> **PROBLEM REQUIREMENTS**
Filter the entries below down to the lines that hold "setAttribute".

= = =

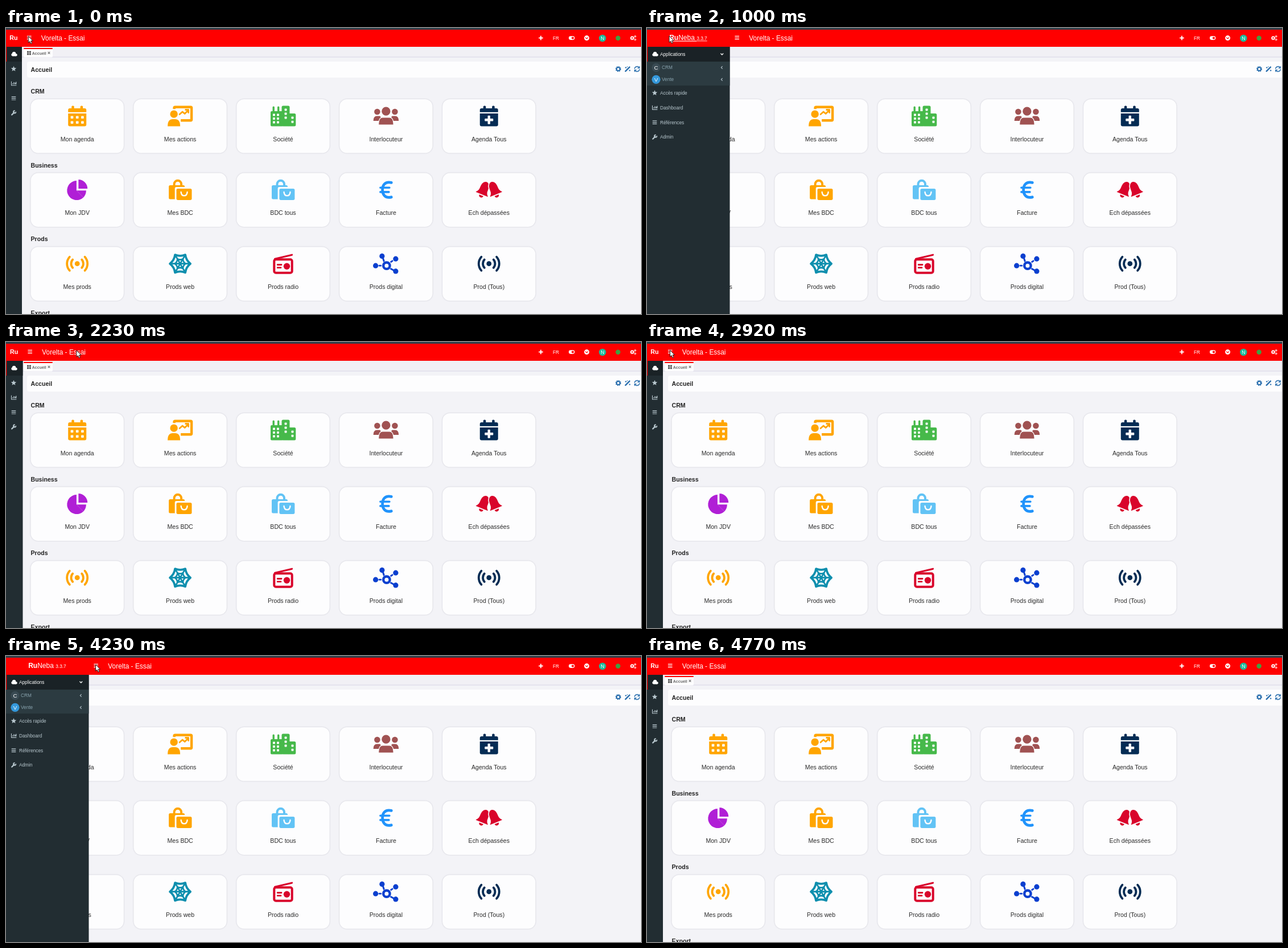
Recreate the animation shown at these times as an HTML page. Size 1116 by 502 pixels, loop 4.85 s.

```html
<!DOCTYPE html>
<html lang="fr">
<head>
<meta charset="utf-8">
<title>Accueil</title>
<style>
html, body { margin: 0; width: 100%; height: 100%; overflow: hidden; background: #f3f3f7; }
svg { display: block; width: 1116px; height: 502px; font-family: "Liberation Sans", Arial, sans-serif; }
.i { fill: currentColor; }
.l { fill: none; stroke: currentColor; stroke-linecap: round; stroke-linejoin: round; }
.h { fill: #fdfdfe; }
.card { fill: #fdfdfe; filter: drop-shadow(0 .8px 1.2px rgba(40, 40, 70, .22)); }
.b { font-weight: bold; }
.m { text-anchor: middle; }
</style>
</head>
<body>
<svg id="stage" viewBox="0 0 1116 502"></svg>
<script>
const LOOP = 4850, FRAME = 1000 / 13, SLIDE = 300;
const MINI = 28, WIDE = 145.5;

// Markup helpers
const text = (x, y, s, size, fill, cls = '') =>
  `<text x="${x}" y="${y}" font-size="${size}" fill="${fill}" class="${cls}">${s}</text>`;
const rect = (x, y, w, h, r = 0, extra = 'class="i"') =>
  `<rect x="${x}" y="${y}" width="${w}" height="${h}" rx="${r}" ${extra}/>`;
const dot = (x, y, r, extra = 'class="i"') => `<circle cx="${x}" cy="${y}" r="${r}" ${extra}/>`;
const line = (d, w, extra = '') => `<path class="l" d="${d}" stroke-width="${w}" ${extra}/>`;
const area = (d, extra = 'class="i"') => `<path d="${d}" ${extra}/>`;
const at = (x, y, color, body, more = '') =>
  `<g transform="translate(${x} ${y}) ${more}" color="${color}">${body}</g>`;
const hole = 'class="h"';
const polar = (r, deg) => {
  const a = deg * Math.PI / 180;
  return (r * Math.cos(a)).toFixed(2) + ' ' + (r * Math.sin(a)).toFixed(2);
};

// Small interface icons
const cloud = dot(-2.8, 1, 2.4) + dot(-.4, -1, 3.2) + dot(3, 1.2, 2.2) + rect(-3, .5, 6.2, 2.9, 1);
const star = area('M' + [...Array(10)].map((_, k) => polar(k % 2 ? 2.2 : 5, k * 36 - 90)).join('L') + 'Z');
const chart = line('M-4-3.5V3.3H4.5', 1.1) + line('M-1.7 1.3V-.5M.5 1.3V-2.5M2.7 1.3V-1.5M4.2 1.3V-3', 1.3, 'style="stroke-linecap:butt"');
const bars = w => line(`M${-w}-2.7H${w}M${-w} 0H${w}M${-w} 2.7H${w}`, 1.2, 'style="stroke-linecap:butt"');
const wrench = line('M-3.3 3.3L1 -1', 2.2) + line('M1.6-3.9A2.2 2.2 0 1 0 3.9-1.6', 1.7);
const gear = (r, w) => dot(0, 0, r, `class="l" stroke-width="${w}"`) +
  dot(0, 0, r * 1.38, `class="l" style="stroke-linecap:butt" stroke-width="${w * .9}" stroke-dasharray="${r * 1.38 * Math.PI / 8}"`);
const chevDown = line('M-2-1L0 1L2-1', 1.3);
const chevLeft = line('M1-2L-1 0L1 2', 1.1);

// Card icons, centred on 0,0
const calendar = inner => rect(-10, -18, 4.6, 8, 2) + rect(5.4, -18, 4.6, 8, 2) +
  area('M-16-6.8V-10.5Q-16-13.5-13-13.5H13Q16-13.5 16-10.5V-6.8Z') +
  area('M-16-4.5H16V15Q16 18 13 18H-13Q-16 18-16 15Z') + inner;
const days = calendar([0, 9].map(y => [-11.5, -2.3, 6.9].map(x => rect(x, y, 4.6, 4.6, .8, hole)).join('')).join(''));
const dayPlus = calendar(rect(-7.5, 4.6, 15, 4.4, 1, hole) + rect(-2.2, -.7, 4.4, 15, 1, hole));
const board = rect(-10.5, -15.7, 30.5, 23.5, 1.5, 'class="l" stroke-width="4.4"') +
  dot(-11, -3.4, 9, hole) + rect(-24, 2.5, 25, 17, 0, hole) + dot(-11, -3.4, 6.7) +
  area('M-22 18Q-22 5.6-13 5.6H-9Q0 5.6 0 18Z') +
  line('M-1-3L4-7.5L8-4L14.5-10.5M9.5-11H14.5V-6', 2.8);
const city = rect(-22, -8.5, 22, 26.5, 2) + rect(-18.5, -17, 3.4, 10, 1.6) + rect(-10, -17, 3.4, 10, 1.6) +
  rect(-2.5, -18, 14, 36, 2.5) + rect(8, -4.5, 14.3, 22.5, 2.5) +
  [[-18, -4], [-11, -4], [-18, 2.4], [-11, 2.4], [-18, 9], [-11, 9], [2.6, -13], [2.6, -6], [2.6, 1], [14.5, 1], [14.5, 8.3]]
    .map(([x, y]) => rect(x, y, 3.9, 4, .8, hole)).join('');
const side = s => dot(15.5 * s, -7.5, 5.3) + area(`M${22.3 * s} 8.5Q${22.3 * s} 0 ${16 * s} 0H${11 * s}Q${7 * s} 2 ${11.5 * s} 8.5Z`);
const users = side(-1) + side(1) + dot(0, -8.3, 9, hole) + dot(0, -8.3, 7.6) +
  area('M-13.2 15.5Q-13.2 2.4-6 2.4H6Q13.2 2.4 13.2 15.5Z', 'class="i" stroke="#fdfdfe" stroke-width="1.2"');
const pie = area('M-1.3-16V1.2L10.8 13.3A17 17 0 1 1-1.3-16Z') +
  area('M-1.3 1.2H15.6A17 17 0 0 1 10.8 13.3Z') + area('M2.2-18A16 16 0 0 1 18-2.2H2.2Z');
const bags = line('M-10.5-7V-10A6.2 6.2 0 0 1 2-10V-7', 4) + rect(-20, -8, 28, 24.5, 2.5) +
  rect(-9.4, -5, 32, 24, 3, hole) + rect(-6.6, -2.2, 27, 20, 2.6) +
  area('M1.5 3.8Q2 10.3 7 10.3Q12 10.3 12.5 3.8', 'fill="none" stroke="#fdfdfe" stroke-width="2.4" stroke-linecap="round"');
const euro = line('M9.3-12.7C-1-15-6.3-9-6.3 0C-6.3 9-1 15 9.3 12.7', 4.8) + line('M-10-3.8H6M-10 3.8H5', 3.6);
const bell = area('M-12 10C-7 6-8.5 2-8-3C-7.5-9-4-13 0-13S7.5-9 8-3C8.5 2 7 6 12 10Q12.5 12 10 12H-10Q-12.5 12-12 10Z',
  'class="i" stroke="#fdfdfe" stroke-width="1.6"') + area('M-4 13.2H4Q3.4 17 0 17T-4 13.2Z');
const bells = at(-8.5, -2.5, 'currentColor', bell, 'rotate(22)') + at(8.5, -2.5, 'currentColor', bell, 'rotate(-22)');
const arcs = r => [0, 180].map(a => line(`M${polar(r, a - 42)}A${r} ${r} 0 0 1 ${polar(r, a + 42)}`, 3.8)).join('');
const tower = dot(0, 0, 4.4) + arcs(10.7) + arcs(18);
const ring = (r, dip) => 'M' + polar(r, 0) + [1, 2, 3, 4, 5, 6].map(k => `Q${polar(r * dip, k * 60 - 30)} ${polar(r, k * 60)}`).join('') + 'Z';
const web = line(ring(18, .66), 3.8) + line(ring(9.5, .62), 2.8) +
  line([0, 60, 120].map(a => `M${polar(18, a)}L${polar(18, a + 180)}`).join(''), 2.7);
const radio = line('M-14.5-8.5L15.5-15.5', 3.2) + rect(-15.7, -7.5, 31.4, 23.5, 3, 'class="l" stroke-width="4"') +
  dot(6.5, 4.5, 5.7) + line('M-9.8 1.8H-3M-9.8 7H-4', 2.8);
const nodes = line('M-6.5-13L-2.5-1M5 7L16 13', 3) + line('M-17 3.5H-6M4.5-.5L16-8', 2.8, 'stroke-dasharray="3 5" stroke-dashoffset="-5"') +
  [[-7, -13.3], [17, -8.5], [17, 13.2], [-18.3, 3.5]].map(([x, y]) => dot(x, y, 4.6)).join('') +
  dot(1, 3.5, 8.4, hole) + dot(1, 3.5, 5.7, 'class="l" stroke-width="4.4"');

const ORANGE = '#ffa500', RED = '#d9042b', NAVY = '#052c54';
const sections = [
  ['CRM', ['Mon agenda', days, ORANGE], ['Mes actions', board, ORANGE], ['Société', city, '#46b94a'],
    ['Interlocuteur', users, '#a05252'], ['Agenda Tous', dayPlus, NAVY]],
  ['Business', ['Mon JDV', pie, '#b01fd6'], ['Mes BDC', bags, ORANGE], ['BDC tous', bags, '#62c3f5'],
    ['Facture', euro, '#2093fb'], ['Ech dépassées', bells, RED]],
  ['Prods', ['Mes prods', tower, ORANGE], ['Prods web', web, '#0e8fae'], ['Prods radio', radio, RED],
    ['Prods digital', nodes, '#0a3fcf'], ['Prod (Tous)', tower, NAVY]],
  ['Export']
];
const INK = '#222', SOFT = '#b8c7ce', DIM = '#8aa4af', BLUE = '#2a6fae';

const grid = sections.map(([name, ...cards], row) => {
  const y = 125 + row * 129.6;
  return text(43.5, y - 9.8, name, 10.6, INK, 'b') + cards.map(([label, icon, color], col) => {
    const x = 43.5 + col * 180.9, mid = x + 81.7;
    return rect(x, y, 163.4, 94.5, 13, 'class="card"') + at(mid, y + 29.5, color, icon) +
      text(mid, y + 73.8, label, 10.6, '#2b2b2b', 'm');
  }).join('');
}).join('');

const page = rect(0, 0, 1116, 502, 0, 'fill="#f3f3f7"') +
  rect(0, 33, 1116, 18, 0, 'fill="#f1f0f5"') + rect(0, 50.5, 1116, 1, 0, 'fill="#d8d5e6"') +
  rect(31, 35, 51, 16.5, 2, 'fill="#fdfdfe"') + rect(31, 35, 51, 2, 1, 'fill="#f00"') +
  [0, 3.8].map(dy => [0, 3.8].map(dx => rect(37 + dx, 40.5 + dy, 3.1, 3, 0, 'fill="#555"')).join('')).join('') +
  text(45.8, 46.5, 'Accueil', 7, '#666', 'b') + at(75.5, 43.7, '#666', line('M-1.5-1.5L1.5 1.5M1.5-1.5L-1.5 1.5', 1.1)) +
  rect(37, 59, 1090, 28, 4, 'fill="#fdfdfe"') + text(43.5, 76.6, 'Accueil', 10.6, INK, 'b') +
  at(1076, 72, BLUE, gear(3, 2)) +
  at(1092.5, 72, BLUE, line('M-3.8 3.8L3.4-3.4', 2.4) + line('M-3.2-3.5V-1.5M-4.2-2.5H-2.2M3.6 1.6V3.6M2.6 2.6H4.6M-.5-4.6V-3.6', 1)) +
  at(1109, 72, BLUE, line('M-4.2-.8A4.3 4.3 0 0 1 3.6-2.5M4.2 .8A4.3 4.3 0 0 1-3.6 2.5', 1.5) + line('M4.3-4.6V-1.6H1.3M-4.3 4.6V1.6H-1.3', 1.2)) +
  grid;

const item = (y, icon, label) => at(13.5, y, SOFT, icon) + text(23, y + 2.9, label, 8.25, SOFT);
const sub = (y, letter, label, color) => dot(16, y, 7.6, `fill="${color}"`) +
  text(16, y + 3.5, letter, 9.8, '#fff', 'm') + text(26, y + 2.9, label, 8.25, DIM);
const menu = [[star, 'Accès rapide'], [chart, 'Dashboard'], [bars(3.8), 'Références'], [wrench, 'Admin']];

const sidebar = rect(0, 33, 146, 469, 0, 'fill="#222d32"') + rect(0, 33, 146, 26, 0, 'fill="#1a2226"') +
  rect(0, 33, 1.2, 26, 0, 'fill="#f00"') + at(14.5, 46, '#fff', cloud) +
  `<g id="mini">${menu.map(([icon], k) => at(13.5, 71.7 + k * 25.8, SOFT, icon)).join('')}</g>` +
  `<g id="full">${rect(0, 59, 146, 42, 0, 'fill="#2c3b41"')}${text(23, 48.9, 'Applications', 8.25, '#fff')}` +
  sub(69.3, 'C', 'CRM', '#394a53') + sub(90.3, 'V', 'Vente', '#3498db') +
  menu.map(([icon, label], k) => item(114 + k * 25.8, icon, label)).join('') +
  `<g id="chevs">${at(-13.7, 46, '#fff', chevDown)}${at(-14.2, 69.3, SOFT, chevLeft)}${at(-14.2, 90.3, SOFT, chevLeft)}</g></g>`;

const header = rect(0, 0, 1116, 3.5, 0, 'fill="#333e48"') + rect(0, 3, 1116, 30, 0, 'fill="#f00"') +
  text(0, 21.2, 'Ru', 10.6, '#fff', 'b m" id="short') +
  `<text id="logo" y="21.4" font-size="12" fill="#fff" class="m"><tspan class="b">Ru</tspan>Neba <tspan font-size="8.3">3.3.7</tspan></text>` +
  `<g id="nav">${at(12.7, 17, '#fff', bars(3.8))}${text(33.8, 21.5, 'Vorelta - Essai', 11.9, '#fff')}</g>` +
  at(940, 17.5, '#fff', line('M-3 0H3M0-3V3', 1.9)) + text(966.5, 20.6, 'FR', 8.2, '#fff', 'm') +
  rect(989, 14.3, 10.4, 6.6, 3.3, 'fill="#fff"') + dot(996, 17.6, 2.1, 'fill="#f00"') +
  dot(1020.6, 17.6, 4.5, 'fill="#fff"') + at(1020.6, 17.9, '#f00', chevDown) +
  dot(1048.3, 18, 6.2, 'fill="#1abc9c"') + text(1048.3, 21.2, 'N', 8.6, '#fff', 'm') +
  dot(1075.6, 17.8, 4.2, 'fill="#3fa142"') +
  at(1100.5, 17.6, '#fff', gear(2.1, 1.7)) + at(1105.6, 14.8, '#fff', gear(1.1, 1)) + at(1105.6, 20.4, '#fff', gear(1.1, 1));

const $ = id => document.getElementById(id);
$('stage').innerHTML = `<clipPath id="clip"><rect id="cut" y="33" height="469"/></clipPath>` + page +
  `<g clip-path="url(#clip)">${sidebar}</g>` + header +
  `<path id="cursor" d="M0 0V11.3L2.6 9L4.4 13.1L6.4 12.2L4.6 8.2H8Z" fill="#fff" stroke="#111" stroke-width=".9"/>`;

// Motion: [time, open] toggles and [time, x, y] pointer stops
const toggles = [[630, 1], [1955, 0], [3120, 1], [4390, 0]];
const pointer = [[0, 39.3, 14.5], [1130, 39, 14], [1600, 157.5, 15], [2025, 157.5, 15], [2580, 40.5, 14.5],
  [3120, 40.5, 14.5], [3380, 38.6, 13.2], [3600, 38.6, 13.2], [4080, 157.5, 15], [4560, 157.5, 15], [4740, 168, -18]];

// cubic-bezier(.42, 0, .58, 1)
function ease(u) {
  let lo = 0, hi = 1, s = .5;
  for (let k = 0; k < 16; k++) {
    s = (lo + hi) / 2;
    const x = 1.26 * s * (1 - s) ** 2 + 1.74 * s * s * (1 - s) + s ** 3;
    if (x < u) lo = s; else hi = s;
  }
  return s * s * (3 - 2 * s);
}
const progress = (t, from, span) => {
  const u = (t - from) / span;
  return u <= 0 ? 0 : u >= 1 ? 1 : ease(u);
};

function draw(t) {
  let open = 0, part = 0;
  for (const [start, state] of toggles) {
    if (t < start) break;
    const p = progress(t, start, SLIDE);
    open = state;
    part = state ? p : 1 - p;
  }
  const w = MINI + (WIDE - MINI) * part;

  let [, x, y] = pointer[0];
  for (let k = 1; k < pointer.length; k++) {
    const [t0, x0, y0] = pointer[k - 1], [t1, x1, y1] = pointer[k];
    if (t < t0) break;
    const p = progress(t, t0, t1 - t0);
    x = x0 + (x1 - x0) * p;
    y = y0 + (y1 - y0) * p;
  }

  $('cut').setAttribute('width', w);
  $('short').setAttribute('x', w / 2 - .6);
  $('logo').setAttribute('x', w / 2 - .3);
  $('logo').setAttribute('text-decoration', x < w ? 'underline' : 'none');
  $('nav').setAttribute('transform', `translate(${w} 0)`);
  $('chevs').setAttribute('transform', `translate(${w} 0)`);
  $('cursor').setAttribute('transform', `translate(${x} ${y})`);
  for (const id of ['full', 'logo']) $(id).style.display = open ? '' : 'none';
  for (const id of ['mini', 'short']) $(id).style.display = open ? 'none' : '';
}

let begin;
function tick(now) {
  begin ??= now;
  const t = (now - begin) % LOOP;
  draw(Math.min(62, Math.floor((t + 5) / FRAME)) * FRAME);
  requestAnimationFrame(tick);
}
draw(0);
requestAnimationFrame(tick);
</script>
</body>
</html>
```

= = =

> **YOUR SOLUTION**
  $('cut').setAttribute('width', w);
  $('short').setAttribute('x', w / 2 - .6);
  $('logo').setAttribute('x', w / 2 - .3);
  $('logo').setAttribute('text-decoration', x < w ? 'underline' : 'none');
  $('nav').setAttribute('transform', `translate(${w} 0)`);
  $('chevs').setAttribute('transform', `translate(${w} 0)`);
  $('cursor').setAttribute('transform', `translate(${x} ${y})`);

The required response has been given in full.